**Exercise:** Output the data below in full, byte for byte. Nothing may differ.
☆ ☆ ☆ ☆ ☆
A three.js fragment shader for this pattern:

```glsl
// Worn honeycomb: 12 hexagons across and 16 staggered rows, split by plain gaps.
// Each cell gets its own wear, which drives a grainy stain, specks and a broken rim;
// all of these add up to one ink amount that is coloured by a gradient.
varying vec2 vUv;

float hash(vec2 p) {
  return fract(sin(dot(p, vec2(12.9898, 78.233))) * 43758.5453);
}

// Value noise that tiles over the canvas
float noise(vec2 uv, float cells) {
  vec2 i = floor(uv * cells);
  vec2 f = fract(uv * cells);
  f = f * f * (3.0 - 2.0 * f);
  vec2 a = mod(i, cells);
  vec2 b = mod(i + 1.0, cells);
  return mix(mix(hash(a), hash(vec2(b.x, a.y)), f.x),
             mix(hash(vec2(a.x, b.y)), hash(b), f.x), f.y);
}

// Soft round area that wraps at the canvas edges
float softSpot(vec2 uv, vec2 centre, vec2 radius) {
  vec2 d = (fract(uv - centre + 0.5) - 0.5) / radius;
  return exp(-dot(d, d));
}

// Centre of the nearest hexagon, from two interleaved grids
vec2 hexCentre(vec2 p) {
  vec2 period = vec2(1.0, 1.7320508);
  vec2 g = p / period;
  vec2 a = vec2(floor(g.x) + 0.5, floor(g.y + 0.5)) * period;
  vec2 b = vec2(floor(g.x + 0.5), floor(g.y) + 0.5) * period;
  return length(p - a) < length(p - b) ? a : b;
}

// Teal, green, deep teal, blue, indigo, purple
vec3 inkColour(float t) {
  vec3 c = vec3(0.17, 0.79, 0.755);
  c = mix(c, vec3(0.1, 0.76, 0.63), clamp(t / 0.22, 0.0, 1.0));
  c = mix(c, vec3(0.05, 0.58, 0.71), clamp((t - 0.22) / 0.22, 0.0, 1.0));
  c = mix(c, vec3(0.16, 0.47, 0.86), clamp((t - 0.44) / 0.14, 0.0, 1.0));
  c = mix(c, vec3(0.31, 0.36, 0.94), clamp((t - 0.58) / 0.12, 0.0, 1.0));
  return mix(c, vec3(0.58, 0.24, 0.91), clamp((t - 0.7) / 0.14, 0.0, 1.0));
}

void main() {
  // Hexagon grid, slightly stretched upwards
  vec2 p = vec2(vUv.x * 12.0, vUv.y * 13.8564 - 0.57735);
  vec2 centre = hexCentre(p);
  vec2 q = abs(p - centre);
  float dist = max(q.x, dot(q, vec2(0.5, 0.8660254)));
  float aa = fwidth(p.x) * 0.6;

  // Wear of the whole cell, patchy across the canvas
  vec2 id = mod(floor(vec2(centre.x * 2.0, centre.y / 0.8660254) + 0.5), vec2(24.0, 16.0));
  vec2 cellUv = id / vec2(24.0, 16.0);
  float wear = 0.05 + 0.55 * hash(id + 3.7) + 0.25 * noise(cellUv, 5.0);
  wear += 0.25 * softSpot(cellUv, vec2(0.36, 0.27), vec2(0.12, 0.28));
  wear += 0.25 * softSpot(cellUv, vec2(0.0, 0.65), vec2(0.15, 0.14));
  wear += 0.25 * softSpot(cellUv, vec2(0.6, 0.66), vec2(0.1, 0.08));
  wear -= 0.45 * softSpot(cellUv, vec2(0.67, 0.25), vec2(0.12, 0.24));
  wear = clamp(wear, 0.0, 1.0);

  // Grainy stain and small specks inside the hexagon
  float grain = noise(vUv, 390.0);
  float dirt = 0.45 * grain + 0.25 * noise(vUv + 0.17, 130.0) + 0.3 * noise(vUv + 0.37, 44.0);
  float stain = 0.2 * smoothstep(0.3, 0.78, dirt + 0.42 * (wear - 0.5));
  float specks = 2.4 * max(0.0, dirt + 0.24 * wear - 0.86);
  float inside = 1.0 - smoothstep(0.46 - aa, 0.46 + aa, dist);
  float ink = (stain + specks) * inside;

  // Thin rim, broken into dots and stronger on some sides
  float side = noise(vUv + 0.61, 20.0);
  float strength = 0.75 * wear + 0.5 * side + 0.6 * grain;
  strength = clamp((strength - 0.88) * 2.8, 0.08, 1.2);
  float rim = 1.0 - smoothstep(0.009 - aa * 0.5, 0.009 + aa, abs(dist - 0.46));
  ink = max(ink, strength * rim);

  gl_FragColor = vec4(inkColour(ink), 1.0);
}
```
☆ ☆ ☆ ☆ ☆
**Solution below:**
A three.js fragment shader for this pattern:

```glsl
// Worn honeycomb: 12 hexagons across and 16 staggered rows, split by plain gaps.
// Each cell gets its own wear, which drives a grainy stain, specks and a broken rim;
// all of these add up to one ink amount that is coloured by a gradient.
varying vec2 vUv;

float hash(vec2 p) {
  return fract(sin(dot(p, vec2(12.9898, 78.233))) * 43758.5453);
}

// Value noise that tiles over the canvas
float noise(vec2 uv, float cells) {
  vec2 i = floor(uv * cells);
  vec2 f = fract(uv * cells);
  f = f * f * (3.0 - 2.0 * f);
  vec2 a = mod(i, cells);
  vec2 b = mod(i + 1.0, cells);
  return mix(mix(hash(a), hash(vec2(b.x, a.y)), f.x),
             mix(hash(vec2(a.x, b.y)), hash(b), f.x), f.y);
}

// Soft round area that wraps at the canvas edges
float softSpot(vec2 uv, vec2 centre, vec2 radius) {
  vec2 d = (fract(uv - centre + 0.5) - 0.5) / radius;
  return exp(-dot(d, d));
}

// Centre of the nearest hexagon, from two interleaved grids
vec2 hexCentre(vec2 p) {
  vec2 period = vec2(1.0, 1.7320508);
  vec2 g = p / period;
  vec2 a = vec2(floor(g.x) + 0.5, floor(g.y + 0.5)) * period;
  vec2 b = vec2(floor(g.x + 0.5), floor(g.y) + 0.5) * period;
  return length(p - a) < length(p - b) ? a : b;
}

// Teal, green, deep teal, blue, indigo, purple
vec3 inkColour(float t) {
  vec3 c = vec3(0.17, 0.79, 0.755);
  c = mix(c, vec3(0.1, 0.76, 0.63), clamp(t / 0.22, 0.0, 1.0));
  c = mix(c, vec3(0.05, 0.58, 0.71), clamp((t - 0.22) / 0.22, 0.0, 1.0));
  c = mix(c, vec3(0.16, 0.47, 0.86), clamp((t - 0.44) / 0.14, 0.0, 1.0));
  c = mix(c, vec3(0.31, 0.36, 0.94), clamp((t - 0.58) / 0.12, 0.0, 1.0));
  return mix(c, vec3(0.58, 0.24, 0.91), clamp((t - 0.7) / 0.14, 0.0, 1.0));
}

void main() {
  // Hexagon grid, slightly stretched upwards
  vec2 p = vec2(vUv.x * 12.0, vUv.y * 13.8564 - 0.57735);
  vec2 centre = hexCentre(p);
  vec2 q = abs(p - centre);
  float dist = max(q.x, dot(q, vec2(0.5, 0.8660254)));
  float aa = fwidth(p.x) * 0.6;

  // Wear of the whole cell, patchy across the canvas
  vec2 id = mod(floor(vec2(centre.x * 2.0, centre.y / 0.8660254) + 0.5), vec2(24.0, 16.0));
  vec2 cellUv = id / vec2(24.0, 16.0);
  float wear = 0.05 + 0.55 * hash(id + 3.7) + 0.25 * noise(cellUv, 5.0);
  wear += 0.25 * softSpot(cellUv, vec2(0.36, 0.27), vec2(0.12, 0.28));
  wear += 0.25 * softSpot(cellUv, vec2(0.0, 0.65), vec2(0.15, 0.14));
  wear += 0.25 * softSpot(cellUv, vec2(0.6, 0.66), vec2(0.1, 0.08));
  wear -= 0.45 * softSpot(cellUv, vec2(0.67, 0.25), vec2(0.12, 0.24));
  wear = clamp(wear, 0.0, 1.0);

  // Grainy stain and small specks inside the hexagon
  float grain = noise(vUv, 390.0);
  float dirt = 0.45 * grain + 0.25 * noise(vUv + 0.17, 130.0) + 0.3 * noise(vUv + 0.37, 44.0);
  float stain = 0.2 * smoothstep(0.3, 0.78, dirt + 0.42 * (wear - 0.5));
  float specks = 2.4 * max(0.0, dirt + 0.24 * wear - 0.86);
  float inside = 1.0 - smoothstep(0.46 - aa, 0.46 + aa, dist);
  float ink = (stain + specks) * inside;

  // Thin rim, broken into dots and stronger on some sides
  float side = noise(vUv + 0.61, 20.0);
  float strength = 0.75 * wear + 0.5 * side + 0.6 * grain;
  strength = clamp((strength - 0.88) * 2.8, 0.08, 1.2);
  float rim = 1.0 - smoothstep(0.009 - aa * 0.5, 0.009 + aa, abs(dist - 0.46));
  ink = max(ink, strength * rim);

  gl_FragColor = vec4(inkColour(ink), 1.0);
}
```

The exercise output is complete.